**LISTED ENTRIES**
········
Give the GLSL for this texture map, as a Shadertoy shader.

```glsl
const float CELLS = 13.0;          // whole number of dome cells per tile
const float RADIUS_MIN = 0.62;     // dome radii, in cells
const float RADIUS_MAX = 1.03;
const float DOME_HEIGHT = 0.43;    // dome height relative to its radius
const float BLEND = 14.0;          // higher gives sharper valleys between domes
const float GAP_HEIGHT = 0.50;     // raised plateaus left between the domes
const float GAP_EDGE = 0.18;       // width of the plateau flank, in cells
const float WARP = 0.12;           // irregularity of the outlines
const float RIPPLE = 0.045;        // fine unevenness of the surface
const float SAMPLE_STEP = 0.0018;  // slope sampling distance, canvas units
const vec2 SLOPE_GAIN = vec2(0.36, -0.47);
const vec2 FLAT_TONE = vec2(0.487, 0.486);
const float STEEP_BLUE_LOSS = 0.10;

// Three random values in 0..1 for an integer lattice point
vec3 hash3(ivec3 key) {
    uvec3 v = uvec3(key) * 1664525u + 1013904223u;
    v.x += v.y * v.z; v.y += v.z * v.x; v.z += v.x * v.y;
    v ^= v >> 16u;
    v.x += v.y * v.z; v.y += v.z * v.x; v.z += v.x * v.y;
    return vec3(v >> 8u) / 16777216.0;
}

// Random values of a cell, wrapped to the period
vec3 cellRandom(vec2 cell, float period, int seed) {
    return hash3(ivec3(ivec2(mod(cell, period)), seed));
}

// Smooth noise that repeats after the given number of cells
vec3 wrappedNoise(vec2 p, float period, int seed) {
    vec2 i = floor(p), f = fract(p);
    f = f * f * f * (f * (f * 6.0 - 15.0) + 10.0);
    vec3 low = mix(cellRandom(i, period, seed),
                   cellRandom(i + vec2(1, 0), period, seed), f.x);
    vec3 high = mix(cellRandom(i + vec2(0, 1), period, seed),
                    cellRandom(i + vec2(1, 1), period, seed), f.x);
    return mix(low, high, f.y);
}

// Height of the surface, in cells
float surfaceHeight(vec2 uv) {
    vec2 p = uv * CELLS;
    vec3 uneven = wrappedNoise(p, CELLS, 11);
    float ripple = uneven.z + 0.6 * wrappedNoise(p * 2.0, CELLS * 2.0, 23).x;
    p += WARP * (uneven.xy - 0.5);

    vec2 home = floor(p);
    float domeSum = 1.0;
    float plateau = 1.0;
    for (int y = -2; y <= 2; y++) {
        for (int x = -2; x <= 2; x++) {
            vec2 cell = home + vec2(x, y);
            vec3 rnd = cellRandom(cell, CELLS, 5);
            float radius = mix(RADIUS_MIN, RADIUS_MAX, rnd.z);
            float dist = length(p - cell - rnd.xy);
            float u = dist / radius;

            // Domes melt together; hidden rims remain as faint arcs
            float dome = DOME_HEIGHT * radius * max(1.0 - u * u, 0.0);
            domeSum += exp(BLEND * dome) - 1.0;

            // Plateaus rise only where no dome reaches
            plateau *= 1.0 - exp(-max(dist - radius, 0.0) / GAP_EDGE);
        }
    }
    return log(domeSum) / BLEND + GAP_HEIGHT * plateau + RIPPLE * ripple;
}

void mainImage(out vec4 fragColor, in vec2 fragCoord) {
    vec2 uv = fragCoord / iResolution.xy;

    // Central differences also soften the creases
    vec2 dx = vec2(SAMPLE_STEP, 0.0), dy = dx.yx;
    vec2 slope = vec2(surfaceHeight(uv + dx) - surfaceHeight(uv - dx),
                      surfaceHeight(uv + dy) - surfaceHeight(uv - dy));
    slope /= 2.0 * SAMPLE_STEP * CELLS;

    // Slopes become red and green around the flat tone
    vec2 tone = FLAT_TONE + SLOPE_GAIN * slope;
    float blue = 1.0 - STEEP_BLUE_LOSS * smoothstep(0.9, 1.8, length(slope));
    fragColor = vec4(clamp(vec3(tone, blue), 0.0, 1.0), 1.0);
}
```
········
**DIRECTIONS**
Each line must be set down again exactly as above, with no line omitted.

**WRITTEN SOLUTION**
Give the GLSL for this texture map, as a Shadertoy shader.

```glsl
const float CELLS = 13.0;          // whole number of dome cells per tile
const float RADIUS_MIN = 0.62;     // dome radii, in cells
const float RADIUS_MAX = 1.03;
const float DOME_HEIGHT = 0.43;    // dome height relative to its radius
const float BLEND = 14.0;          // higher gives sharper valleys between domes
const float GAP_HEIGHT = 0.50;     // raised plateaus left between the domes
const float GAP_EDGE = 0.18;       // width of the plateau flank, in cells
const float WARP = 0.12;           // irregularity of the outlines
const float RIPPLE = 0.045;        // fine unevenness of the surface
const float SAMPLE_STEP = 0.0018;  // slope sampling distance, canvas units
const vec2 SLOPE_GAIN = vec2(0.36, -0.47);
const vec2 FLAT_TONE = vec2(0.487, 0.486);
const float STEEP_BLUE_LOSS = 0.10;

// Three random values in 0..1 for an integer lattice point
vec3 hash3(ivec3 key) {
    uvec3 v = uvec3(key) * 1664525u + 1013904223u;
    v.x += v.y * v.z; v.y += v.z * v.x; v.z += v.x * v.y;
    v ^= v >> 16u;
    v.x += v.y * v.z; v.y += v.z * v.x; v.z += v.x * v.y;
    return vec3(v >> 8u) / 16777216.0;
}

// Random values of a cell, wrapped to the period
vec3 cellRandom(vec2 cell, float period, int seed) {
    return hash3(ivec3(ivec2(mod(cell, period)), seed));
}

// Smooth noise that repeats after the given number of cells
vec3 wrappedNoise(vec2 p, float period, int seed) {
    vec2 i = floor(p), f = fract(p);
    f = f * f * f * (f * (f * 6.0 - 15.0) + 10.0);
    vec3 low = mix(cellRandom(i, period, seed),
                   cellRandom(i + vec2(1, 0), period, seed), f.x);
    vec3 high = mix(cellRandom(i + vec2(0, 1), period, seed),
                    cellRandom(i + vec2(1, 1), period, seed), f.x);
    return mix(low, high, f.y);
}

// Height of the surface, in cells
float surfaceHeight(vec2 uv) {
    vec2 p = uv * CELLS;
    vec3 uneven = wrappedNoise(p, CELLS, 11);
    float ripple = uneven.z + 0.6 * wrappedNoise(p * 2.0, CELLS * 2.0, 23).x;
    p += WARP * (uneven.xy - 0.5);

    vec2 home = floor(p);
    float domeSum = 1.0;
    float plateau = 1.0;
    for (int y = -2; y <= 2; y++) {
        for (int x = -2; x <= 2; x++) {
            vec2 cell = home + vec2(x, y);
            vec3 rnd = cellRandom(cell, CELLS, 5);
            float radius = mix(RADIUS_MIN, RADIUS_MAX, rnd.z);
            float dist = length(p - cell - rnd.xy);
            float u = dist / radius;

            // Domes melt together; hidden rims remain as faint arcs
            float dome = DOME_HEIGHT * radius * max(1.0 - u * u, 0.0);
            domeSum += exp(BLEND * dome) - 1.0;

            // Plateaus rise only where no dome reaches
            plateau *= 1.0 - exp(-max(dist - radius, 0.0) / GAP_EDGE);
        }
    }
    return log(domeSum) / BLEND + GAP_HEIGHT * plateau + RIPPLE * ripple;
}

void mainImage(out vec4 fragColor, in vec2 fragCoord) {
    vec2 uv = fragCoord / iResolution.xy;

    // Central differences also soften the creases
    vec2 dx = vec2(SAMPLE_STEP, 0.0), dy = dx.yx;
    vec2 slope = vec2(surfaceHeight(uv + dx) - surfaceHeight(uv - dx),
                      surfaceHeight(uv + dy) - surfaceHeight(uv - dy));
    slope /= 2.0 * SAMPLE_STEP * CELLS;

    // Slopes become red and green around the flat tone
    vec2 tone = FLAT_TONE + SLOPE_GAIN * slope;
    float blue = 1.0 - STEEP_BLUE_LOSS * smoothstep(0.9, 1.8, length(slope));
    fragColor = vec4(clamp(vec3(tone, blue), 0.0, 1.0), 1.0);
}
```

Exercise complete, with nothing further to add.